  3. Axel Bracey (1934) School for Scoundrels (Rich and Cowan)
  4. Oxford English Dictionary
  5. 1 2 World Wide Words Richard English: Spiv
  6. e.g. Daily Mirror 30 August 1914." “Spiv” Bagster, ....went to prison yesterday for three months as a "rogue and vagabond.” ... Bagster was detected in the yard of Victoria Station offering imitation jewellery or sale as genuine."
  7. Green, Jonathon. The Cassell Dictionary of Slang
  8. The Spectator 4 December 1982 Jeffery Bernard "Low Life"
  9. Roodhouse, Mark (2010-09-28). "City Bankers - Spivs or Profiteers?". History & Policy.
  10. Savage, Jon. Teenage: The Creation of Youth Culture. New York: Viking, 2007. ISBN   978-0-670-03837-4

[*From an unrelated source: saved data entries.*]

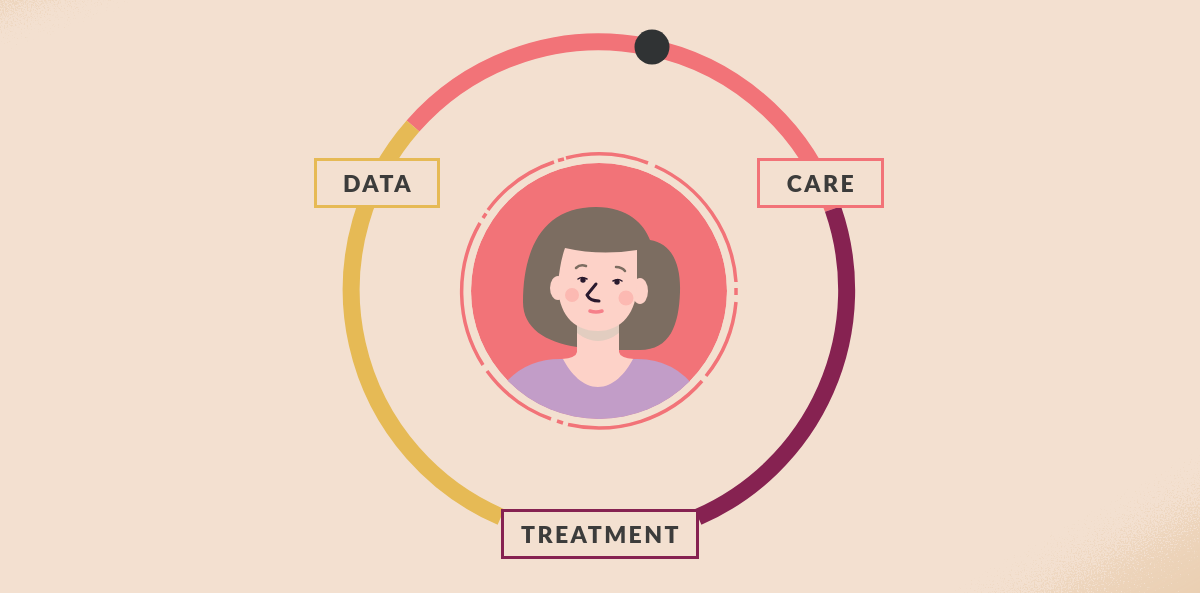
<!DOCTYPE html>
<html lang="en">
<head>
<meta charset="utf-8">
<title>Data, care and treatment cycle</title>
<style>
:root {
  --paper: #f3e0d0;
  --sand: #eacfb2;
  --coral: #f27378;
  --gold: #e6ba55;
  --plum: #862251;
  --ink: #3c3c3b;
  --dot: #303334;
  --skin: #fdd2c8;
  --neck-shadow: #e2cdc0;
  --blush: #fcb9b2;
  --hair: #7c6d61;
  --brow: #7c6d61;
  --line: #2a1a2e;
  --lips: #f6808a;
  --shirt: #c29dc8;
}
* { box-sizing: border-box; }
html, body { margin: 0; overflow: hidden; }
.cycle {
  position: relative;
  width: 1200px;
  height: 593px;
  overflow: hidden;
  background: var(--paper);
}
.drawing { position: absolute; inset: 0; display: block; }
.track { fill: none; stroke-width: 17; }
.halo { fill: none; stroke: var(--coral); stroke-width: 3.5; }
.stage {
  position: absolute;
  display: flex;
  align-items: center;
  justify-content: center;
  height: 50px;
  border: 3px solid;
  background: var(--paper);
  font: 900 23px/1 Lato, "Open Sans", sans-serif;
  letter-spacing: 2.4px;
  text-indent: 2px;
}
.stage span { color: var(--ink); }
.data { left: 314px; top: 158px; width: 126px; border-color: var(--gold); }
.care { left: 757px; top: 158px; width: 127px; border-color: var(--coral); }
.treatment { left: 501px; top: 509px; width: 198px; border-color: var(--plum); }
</style>
</head>
<body>
<main class="cycle">
  <svg class="drawing" width="1200" height="593" viewBox="0 0 1200 593" role="img" aria-label="A woman at the centre of a three-part cycle">
    <defs>
      <linearGradient id="fade-low" gradientUnits="userSpaceOnUse" x1="1072" y1="521" x2="1133" y2="630">
        <stop offset="0" stop-color="#000" stop-opacity=".3"/>
        <stop offset=".6" stop-color="#000" stop-opacity=".75"/>
        <stop offset="1" stop-color="#000"/>
      </linearGradient>
      <linearGradient id="fade-high" gradientUnits="userSpaceOnUse" x1="58" y1="30" x2="42" y2="-14">
        <stop offset="0" stop-color="#000" stop-opacity=".3"/>
        <stop offset="1" stop-color="#000" stop-opacity=".65"/>
      </linearGradient>
      <filter id="grain" filterUnits="userSpaceOnUse" x="0" y="0" width="1200" height="593" color-interpolation-filters="sRGB">
        <feTurbulence type="fractalNoise" baseFrequency=".7" numOctaves="2" seed="4"/>
        <feColorMatrix values="0 0 0 0 0  0 0 0 0 0  0 0 0 0 0  1 0 0 0 0" result="noise"/>
        <feComposite in="SourceGraphic" in2="noise" operator="arithmetic" k2="1" k3="1" k4="-1"/>
        <feComponentTransfer result="specks"><feFuncA type="linear" slope="6"/></feComponentTransfer>
        <feFlood flood-color="#eacfb2"/>
        <feComposite in2="specks" operator="in" result="sand"/>
        <feComposite in="sand" in2="SourceAlpha" operator="in"/>
      </filter>
      <clipPath id="portrait"><circle cx="599" cy="291" r="128"/></clipPath>
    </defs>

    <g class="corners" filter="url(#grain)">
      <polygon points="945,593 1200,446 1200,593" fill="url(#fade-low)"/>
      <polygon points="0,0 145,0 0,54" fill="url(#fade-high)"/>
    </g>

    <g class="track">
      <path stroke="var(--coral)" d="M413 126A247.5 247.5 0 0 1 833 209"/>
      <path stroke="var(--plum)" d="M833 209A247.5 247.5 0 0 1 698 517"/>
      <path stroke="var(--gold)" d="M501 517A247.5 247.5 0 0 1 413 126"/>
    </g>
    <circle cx="652" cy="47" r="17.5" fill="var(--dot)"/>

    <path class="halo" d="M566 158A137 137 0 0 1 648 163M655 166A137 137 0 0 1 736 282M736 288V295M736 302A137 137 0 0 1 706 376M702 381A137 137 0 0 1 568 424.5M563 423L557 421M551 419A137 137 0 0 1 487 371M483 365A137 137 0 0 1 480 223M483 218L486 213.500M488 210A137 137 0 0 1 554 162M558 160.500L564 159"/>

    <g class="woman" clip-path="url(#portrait)">
      <circle cx="599" cy="291" r="128" fill="var(--coral)"/>
      <path fill="var(--hair)" d="M577 347C545 342 523 328 523 302C523 250 542 207 596 207C628 207 644 224 650 240C671 243 681 263 680 292C679 325 670 350 640 350H577Z"/>
      <path fill="var(--skin)" d="M577 315H619V352Q620 358 634 359L620 395H576L562 359Q576 358 577 352Z"/>
      <path fill="var(--neck-shadow)" d="M577 322H619V333Q598 349 577 333Z"/>
      <path fill="var(--shirt)" d="M500 390Q522 358 563 359C571 374 583 387 598 387C613 387 625 374 633 359Q673 357 697 390V425H500Z"/>
      <g fill="var(--skin)">
        <ellipse cx="558" cy="288" rx="8" ry="12"/>
        <ellipse cx="640" cy="291" rx="8" ry="13"/>
        <path d="M565 248Q600 256 637 250V284C637 312 622 331 598 331C572 331 558 312 558 284Q560 262 565 248Z"/>
      </g>
      <g fill="var(--blush)">
        <circle cx="572" cy="295" r="7"/>
        <circle cx="626" cy="298" r="7.500"/>
      </g>
      <g fill="none" stroke-linecap="round" stroke-linejoin="round">
        <path stroke="var(--brow)" stroke-width="2.500" d="M576 268Q580 264 586 266M616 267Q622 267 625 271"/>
        <path stroke="var(--line)" stroke-width="1.500" d="M578 279Q582 276 587 279M613 281Q618 278 622 281"/>
        <path stroke="var(--line)" stroke-width="3" d="M596 284L587 295Q590 301 599 301"/>
        <path stroke="var(--lips)" stroke-width="3.500" d="M590 311Q596 313 602 311"/>
      </g>
      <g fill="var(--line)">
        <circle cx="583" cy="280" r="2.700"/>
        <circle cx="617" cy="282" r="2.700"/>
      </g>
    </g>
  </svg>

  <div class="stage data"><span>DATA</span></div>
  <div class="stage care"><span>CARE</span></div>
  <div class="stage treatment"><span>TREATMENT</span></div>
</main>
</body>
</html>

  11. The Independent 19 April 1995 Obituaries: Arthur English
  12. S. Chibnall & R. Murphy (eds) (1999) British Crime Cinema Routledge ISBN   0-415-16869-4
  13. "www.screenonline.org.uk". www.screenonline.org.uk. Retrieved 2013-06-15.
  14. Henke, James (May 17, 1979). "Joe Jackson Puts His Best Shoe Forward". Rolling Stone . Straight Arrow Publishers, Inc. (291): 22.